What to do. Repeat the lines below exactly as written, please, from the line with "0C224 129 268" to the line with "462C294 480 297", both lines included, and no others.
***
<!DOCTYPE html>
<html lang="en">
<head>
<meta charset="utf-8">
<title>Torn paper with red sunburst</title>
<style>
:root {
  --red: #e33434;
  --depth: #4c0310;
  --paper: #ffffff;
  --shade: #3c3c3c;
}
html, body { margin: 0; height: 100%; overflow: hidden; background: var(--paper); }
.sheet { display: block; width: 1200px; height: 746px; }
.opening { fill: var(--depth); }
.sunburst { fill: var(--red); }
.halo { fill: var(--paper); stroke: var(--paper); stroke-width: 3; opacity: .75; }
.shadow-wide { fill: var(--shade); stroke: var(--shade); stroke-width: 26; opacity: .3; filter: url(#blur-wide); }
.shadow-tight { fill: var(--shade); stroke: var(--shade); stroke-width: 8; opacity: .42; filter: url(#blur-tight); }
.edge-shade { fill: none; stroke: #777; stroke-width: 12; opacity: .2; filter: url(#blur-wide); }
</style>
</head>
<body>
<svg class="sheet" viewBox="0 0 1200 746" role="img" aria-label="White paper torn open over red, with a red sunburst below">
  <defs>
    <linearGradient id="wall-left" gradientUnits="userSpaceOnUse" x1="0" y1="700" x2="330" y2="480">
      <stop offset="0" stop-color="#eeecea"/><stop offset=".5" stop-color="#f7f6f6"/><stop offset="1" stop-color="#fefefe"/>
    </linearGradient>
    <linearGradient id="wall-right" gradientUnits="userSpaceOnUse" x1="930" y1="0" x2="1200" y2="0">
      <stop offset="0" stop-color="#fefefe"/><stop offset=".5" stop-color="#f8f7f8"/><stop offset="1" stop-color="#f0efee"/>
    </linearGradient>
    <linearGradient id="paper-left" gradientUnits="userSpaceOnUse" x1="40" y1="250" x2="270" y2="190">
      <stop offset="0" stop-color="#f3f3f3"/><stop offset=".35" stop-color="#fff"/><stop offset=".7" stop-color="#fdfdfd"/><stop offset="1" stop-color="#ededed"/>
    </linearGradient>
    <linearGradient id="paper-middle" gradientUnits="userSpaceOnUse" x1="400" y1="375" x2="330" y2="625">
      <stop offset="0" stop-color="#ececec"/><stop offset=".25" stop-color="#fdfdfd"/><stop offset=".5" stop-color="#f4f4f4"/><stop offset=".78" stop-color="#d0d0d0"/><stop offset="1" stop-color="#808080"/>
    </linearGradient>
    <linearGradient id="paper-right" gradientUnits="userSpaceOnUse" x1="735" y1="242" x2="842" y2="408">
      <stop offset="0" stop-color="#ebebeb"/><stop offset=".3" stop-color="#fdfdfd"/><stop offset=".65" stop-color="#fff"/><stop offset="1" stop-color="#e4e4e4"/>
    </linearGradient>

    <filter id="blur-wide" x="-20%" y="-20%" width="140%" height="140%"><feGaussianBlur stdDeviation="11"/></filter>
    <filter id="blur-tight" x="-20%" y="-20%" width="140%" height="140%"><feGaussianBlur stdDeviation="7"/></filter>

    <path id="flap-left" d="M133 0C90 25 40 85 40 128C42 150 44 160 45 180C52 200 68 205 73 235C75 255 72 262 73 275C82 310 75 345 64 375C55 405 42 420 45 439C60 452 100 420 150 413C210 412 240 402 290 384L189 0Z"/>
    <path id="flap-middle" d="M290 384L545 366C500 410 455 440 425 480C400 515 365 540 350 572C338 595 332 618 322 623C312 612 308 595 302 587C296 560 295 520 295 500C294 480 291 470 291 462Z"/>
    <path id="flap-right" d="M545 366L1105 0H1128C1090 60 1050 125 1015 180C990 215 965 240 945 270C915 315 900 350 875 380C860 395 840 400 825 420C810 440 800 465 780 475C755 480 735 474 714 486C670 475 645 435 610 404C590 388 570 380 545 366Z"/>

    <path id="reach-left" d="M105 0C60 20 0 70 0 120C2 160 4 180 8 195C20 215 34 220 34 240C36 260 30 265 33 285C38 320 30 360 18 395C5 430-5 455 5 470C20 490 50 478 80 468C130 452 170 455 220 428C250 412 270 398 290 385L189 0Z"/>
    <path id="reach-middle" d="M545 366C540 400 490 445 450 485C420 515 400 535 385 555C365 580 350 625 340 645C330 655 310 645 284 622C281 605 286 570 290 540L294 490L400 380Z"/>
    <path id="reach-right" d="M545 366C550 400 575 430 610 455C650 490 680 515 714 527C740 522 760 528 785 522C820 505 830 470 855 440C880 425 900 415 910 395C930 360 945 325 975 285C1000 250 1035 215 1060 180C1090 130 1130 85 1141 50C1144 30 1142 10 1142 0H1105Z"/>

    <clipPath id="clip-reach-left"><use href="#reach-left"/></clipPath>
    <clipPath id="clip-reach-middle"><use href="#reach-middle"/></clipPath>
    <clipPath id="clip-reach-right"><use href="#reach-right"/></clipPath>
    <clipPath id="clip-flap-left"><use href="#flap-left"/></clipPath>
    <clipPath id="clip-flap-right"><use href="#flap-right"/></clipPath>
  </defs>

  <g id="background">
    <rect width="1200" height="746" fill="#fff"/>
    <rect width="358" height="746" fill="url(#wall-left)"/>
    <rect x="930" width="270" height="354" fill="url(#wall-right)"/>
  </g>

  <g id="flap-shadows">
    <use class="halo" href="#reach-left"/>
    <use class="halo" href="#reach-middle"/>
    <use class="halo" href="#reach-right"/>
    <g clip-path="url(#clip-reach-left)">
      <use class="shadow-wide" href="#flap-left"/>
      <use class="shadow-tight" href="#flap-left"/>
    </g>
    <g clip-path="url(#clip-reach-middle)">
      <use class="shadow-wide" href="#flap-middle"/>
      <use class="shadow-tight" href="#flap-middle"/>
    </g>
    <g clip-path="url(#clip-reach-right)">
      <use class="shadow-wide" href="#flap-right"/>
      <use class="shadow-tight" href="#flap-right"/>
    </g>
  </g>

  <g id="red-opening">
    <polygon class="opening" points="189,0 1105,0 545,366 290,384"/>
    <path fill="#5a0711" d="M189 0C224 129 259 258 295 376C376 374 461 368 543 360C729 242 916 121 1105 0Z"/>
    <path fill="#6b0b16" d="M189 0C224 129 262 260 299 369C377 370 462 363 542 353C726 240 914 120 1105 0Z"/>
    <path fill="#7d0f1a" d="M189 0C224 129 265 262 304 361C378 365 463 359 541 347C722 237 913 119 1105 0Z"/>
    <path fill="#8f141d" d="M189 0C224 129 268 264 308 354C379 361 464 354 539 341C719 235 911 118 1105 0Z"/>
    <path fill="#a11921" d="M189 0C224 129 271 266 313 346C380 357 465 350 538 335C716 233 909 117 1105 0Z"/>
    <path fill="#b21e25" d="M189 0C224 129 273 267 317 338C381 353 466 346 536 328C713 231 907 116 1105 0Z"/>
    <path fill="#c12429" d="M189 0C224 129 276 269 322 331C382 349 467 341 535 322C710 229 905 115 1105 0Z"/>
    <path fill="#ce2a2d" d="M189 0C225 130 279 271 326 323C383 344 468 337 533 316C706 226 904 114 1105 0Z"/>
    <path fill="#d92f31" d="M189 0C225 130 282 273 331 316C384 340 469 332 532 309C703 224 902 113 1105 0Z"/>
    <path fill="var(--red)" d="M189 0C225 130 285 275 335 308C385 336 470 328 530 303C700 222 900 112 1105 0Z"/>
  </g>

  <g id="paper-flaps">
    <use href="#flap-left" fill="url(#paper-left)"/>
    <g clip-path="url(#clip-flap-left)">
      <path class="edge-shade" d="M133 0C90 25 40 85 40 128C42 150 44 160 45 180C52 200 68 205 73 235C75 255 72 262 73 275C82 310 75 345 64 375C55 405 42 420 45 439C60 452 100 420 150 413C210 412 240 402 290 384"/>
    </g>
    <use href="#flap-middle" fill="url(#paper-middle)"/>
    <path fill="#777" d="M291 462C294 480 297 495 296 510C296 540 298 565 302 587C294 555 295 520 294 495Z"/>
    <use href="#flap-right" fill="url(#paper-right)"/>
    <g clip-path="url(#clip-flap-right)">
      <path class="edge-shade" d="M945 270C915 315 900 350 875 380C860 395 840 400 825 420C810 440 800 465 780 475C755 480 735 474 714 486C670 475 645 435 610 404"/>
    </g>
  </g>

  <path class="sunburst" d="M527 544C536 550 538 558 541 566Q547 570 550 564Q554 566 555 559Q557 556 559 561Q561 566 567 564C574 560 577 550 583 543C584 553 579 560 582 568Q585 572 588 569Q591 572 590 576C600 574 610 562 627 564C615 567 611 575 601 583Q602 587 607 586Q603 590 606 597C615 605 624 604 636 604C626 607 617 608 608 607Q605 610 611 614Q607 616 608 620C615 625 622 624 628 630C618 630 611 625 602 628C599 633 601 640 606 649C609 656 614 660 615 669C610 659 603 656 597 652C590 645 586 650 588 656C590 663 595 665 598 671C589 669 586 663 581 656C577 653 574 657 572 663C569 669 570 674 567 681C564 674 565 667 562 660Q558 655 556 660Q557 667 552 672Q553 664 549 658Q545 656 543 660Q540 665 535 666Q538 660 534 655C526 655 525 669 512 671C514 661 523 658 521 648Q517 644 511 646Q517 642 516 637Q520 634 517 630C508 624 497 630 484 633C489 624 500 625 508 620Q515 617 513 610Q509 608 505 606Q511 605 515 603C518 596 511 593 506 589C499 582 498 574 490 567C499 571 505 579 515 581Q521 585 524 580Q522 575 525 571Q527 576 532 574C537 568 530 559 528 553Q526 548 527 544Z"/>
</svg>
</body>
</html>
***
Written solution.
    <path fill="#8f141d" d="M189 0C224 129 268 264 308 354C379 361 464 354 539 341C719 235 911 118 1105 0Z"/>
    <path fill="#a11921" d="M189 0C224 129 271 266 313 346C380 357 465 350 538 335C716 233 909 117 1105 0Z"/>
    <path fill="#b21e25" d="M189 0C224 129 273 267 317 338C381 353 466 346 536 328C713 231 907 116 1105 0Z"/>
    <path fill="#c12429" d="M189 0C224 129 276 269 322 331C382 349 467 341 535 322C710 229 905 115 1105 0Z"/>
    <path fill="#ce2a2d" d="M189 0C225 130 279 271 326 323C383 344 468 337 533 316C706 226 904 114 1105 0Z"/>
    <path fill="#d92f31" d="M189 0C225 130 282 273 331 316C384 340 469 332 532 309C703 224 902 113 1105 0Z"/>
    <path fill="var(--red)" d="M189 0C225 130 285 275 335 308C385 336 470 328 530 303C700 222 900 112 1105 0Z"/>
  </g>

  <g id="paper-flaps">
    <use href="#flap-left" fill="url(#paper-left)"/>
    <g clip-path="url(#clip-flap-left)">
      <path class="edge-shade" d="M133 0C90 25 40 85 40 128C42 150 44 160 45 180C52 200 68 205 73 235C75 255 72 262 73 275C82 310 75 345 64 375C55 405 42 420 45 439C60 452 100 420 150 413C210 412 240 402 290 384"/>
    </g>
    <use href="#flap-middle" fill="url(#paper-middle)"/>
    <path fill="#777" d="M291 462C294 480 297 495 296 510C296 540 298 565 302 587C294 555 295 520 294 495Z"/>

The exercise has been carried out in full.